It almost seems inevitable that Rahane would have to make way once Rahul and Dhawan return. The question is, where else do you slot him? If Dhoni makes the No.4 his own, then it leaves little or no room for Rahane, who has hardly batted below 4. One of India's best batsmen, Rahane continues to struggle in the limited overs format.

Farewell, New Zealand. It was a lot of fun!

Source: b'BCCI'
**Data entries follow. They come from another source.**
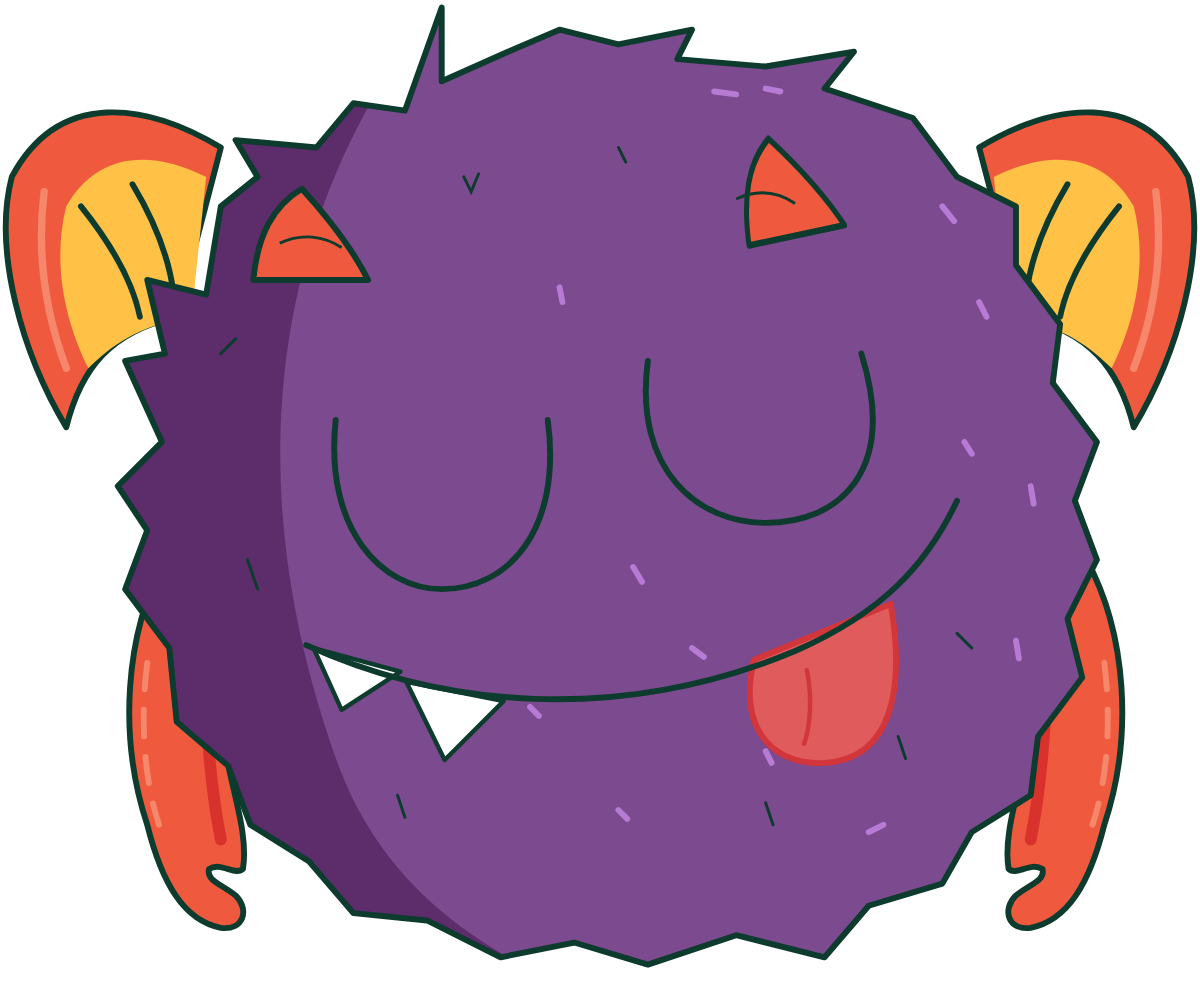
<!DOCTYPE html>
<html lang="en">
<head>
<meta charset="utf-8">
<title>Purple Fuzzy Monster</title>
<style>
  :root {
    --ink: #0d3b2e;
    --fur: #7c4a8e;
    --fur-shade: #5c2c6b;
    --fur-speck: #b77bd6;
    --limb: #ef5a3f;
    --limb-deep: #d9312b;
    --limb-glow: #f7876b;
    --wing-inner: #ffc247;
    --tooth: #ffffff;
    --tongue: #e05c5c;
    --tongue-deep: #d3363a;
    --bg: #ffffff;
  }
  html, body { margin: 0; padding: 0; overflow: hidden; background: var(--bg); }
  .canvas { width: 1200px; height: 984px; display: block; }
  .outline { fill: none; stroke: var(--ink); stroke-width: 4; stroke-linecap: round; stroke-linejoin: round; }
</style>
</head>
<body>
<svg class="canvas" viewBox="0 0 815 668" width="1200" height="984" xmlns="http://www.w3.org/2000/svg">
  <defs>
    <path id="body-shape" d="M110 300 L85 245 L112 240 L100 190 L140 200 L150 140 L175 120 L160 95 L215 100 L240 70 L275 75 L300 5 L300 55 L345 35 L380 20 L420 30 L470 20 L460 40 L520 45 L580 35 L560 60 L620 80 L650 120 L690 140 L690 180 L720 220 L715 260 L745 300 L730 340 L745 380 L725 420 L735 460 L705 500 L700 540 L660 565 L640 600 L590 615 L560 650 L500 635 L440 655 L390 640 L340 650 L290 625 L240 620 L210 585 L170 560 L155 520 L120 490 L115 440 L85 400 L100 360 L80 330 Z"/>
    <clipPath id="body-clip"><use href="#body-shape"/></clipPath>

    <g id="wing">
      <path d="M150 100 C100 70 40 60 8 120 C-5 170 15 240 45 290 C55 250 75 225 120 215 Z" fill="var(--limb)" stroke="var(--ink)" stroke-width="4" stroke-linejoin="round"/>
      <path d="M140 120 C100 100 65 105 45 140 C35 180 45 220 60 250 C80 230 100 220 130 215 Z" fill="var(--wing-inner)"/>
      <path d="M55 140 C75 165 90 190 95 215 M90 125 C105 150 115 175 118 200" class="outline" stroke-width="2.5"/>
      <path d="M30 130 C25 170 30 210 45 250" fill="none" stroke="var(--limb-glow)" stroke-width="5" stroke-linecap="round"/>
    </g>

    <g id="leg">
      <path d="M112 380 C85 430 80 500 100 560 C110 600 125 625 150 630 C165 632 170 618 160 608 C150 600 140 598 142 590 C150 585 160 595 165 590 C170 560 150 520 150 480 C150 440 140 410 112 380 Z" fill="var(--limb)" stroke="var(--ink)" stroke-width="4" stroke-linejoin="round"/>
      <path d="M135 420 C140 470 140 520 150 570" fill="none" stroke="var(--limb-deep)" stroke-width="8" stroke-linecap="round"/>
      <path d="M100 450 C95 490 98 530 108 560" fill="none" stroke="var(--limb-glow)" stroke-width="4" stroke-linecap="round" stroke-dasharray="18 14"/>
    </g>

    <path id="horn" d="M0 60 C3 30 13 10 33 -2 C53 20 68 40 78 60 Z"/>
  </defs>

  <g class="monster">
    <g class="wings">
      <use href="#wing"/>
      <use href="#wing" transform="translate(815 0) scale(-1 1)"/>
    </g>
    <g class="legs">
      <use href="#leg"/>
      <use href="#leg" transform="translate(850 0) scale(-1 1)"/>
    </g>

    <g class="body">
      <use href="#body-shape" fill="var(--fur)"/>
      <g clip-path="url(#body-clip)">
        <path d="M0 0 H300 C200 120 150 300 230 520 C260 600 320 640 380 668 H0 Z" fill="var(--fur-shade)"/>
      </g>
      <use href="#body-shape" class="outline"/>
      <g class="speckles" stroke="var(--fur-speck)" stroke-width="4" stroke-linecap="round">
        <path d="M485 62 L500 64 M520 60 L530 62 M640 140 L648 150 M665 205 L670 215 M700 330 L702 342 M430 385 L436 395 M470 440 L478 446 M590 565 L600 560 M520 510 L524 518 M380 195 L382 205 M655 300 L660 308 M690 435 L692 447 M360 480 L366 486 M420 550 L426 556"/>
      </g>
      <g class="fur-ticks" fill="none" stroke="var(--ink)" stroke-width="2" stroke-linecap="round">
        <path d="M315 120 L320 130 L325 118 M420 100 L425 110 M150 240 L160 230 M175 400 L168 380 M650 430 L660 440 M610 500 L615 515 M520 545 L525 560 M270 540 L275 555"/>
      </g>
    </g>

    <g class="horns" stroke="var(--ink)" stroke-width="4" stroke-linejoin="round">
      <use href="#horn" transform="translate(172 130)" fill="var(--limb)"/>
      <use href="#horn" transform="translate(495 102) rotate(-12) scale(0.85 1.1)" fill="var(--limb)"/>
      <path d="M190 165 C205 158 220 160 232 168 M500 135 C515 128 528 130 540 138" fill="none" stroke-width="2"/>
    </g>

    <g class="face">
      <path class="eye" d="M228 285 C220 360 260 400 300 400 C345 400 382 360 372 285" fill="none" stroke="var(--ink)" stroke-width="4" stroke-linecap="round"/>
      <path class="eye" d="M440 245 C430 320 475 355 520 355 C570 355 610 320 585 240" fill="none" stroke="var(--ink)" stroke-width="4" stroke-linecap="round"/>
      <path class="tongue" d="M512 448 C500 500 530 520 560 518 C605 515 615 470 605 410 Z" fill="var(--tongue)" stroke="var(--tongue-deep)" stroke-width="4" stroke-linejoin="round"/>
      <path d="M548 455 C552 475 550 495 546 505" fill="none" stroke="var(--tongue-deep)" stroke-width="3" stroke-linecap="round"/>
      <g class="teeth" fill="var(--tooth)" stroke="var(--ink)" stroke-width="3" stroke-linejoin="round">
        <path d="M213 440 L272 456 L232 482 Z"/>
        <path d="M276 463 L342 476 L302 516 Z"/>
      </g>
      <path class="mouth" d="M208 438 C300 480 420 492 540 442 C600 416 630 382 650 340" fill="none" stroke="var(--ink)" stroke-width="4" stroke-linecap="round"/>
    </g>
  </g>
</svg>
</body>
</html>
Beating India in India is an improbable task for many teams and New Zealand will go back knowing they fell short of expectations, despite showing fight. After losing all three Tests and the opening ODI, something had to give. For the sake of the tour, it was heartening to see them even the score in Delhi and later in Ranchi, making it anyone’s series in the finale at Vizag. Even in the Tests, there were pockets of resistance and a close examination of the scorecards will show that they did stretch India in parts. Moreover, there were no complaints about the pitches, conditions or the travel. The Nagpur minefield from last year was an exception, and any visiting team would have been unhappy. But like good tourists, New Zealand took what was given and conducted themselves in the right spirit.

Farewell, Black Caps. It was fun hosting you.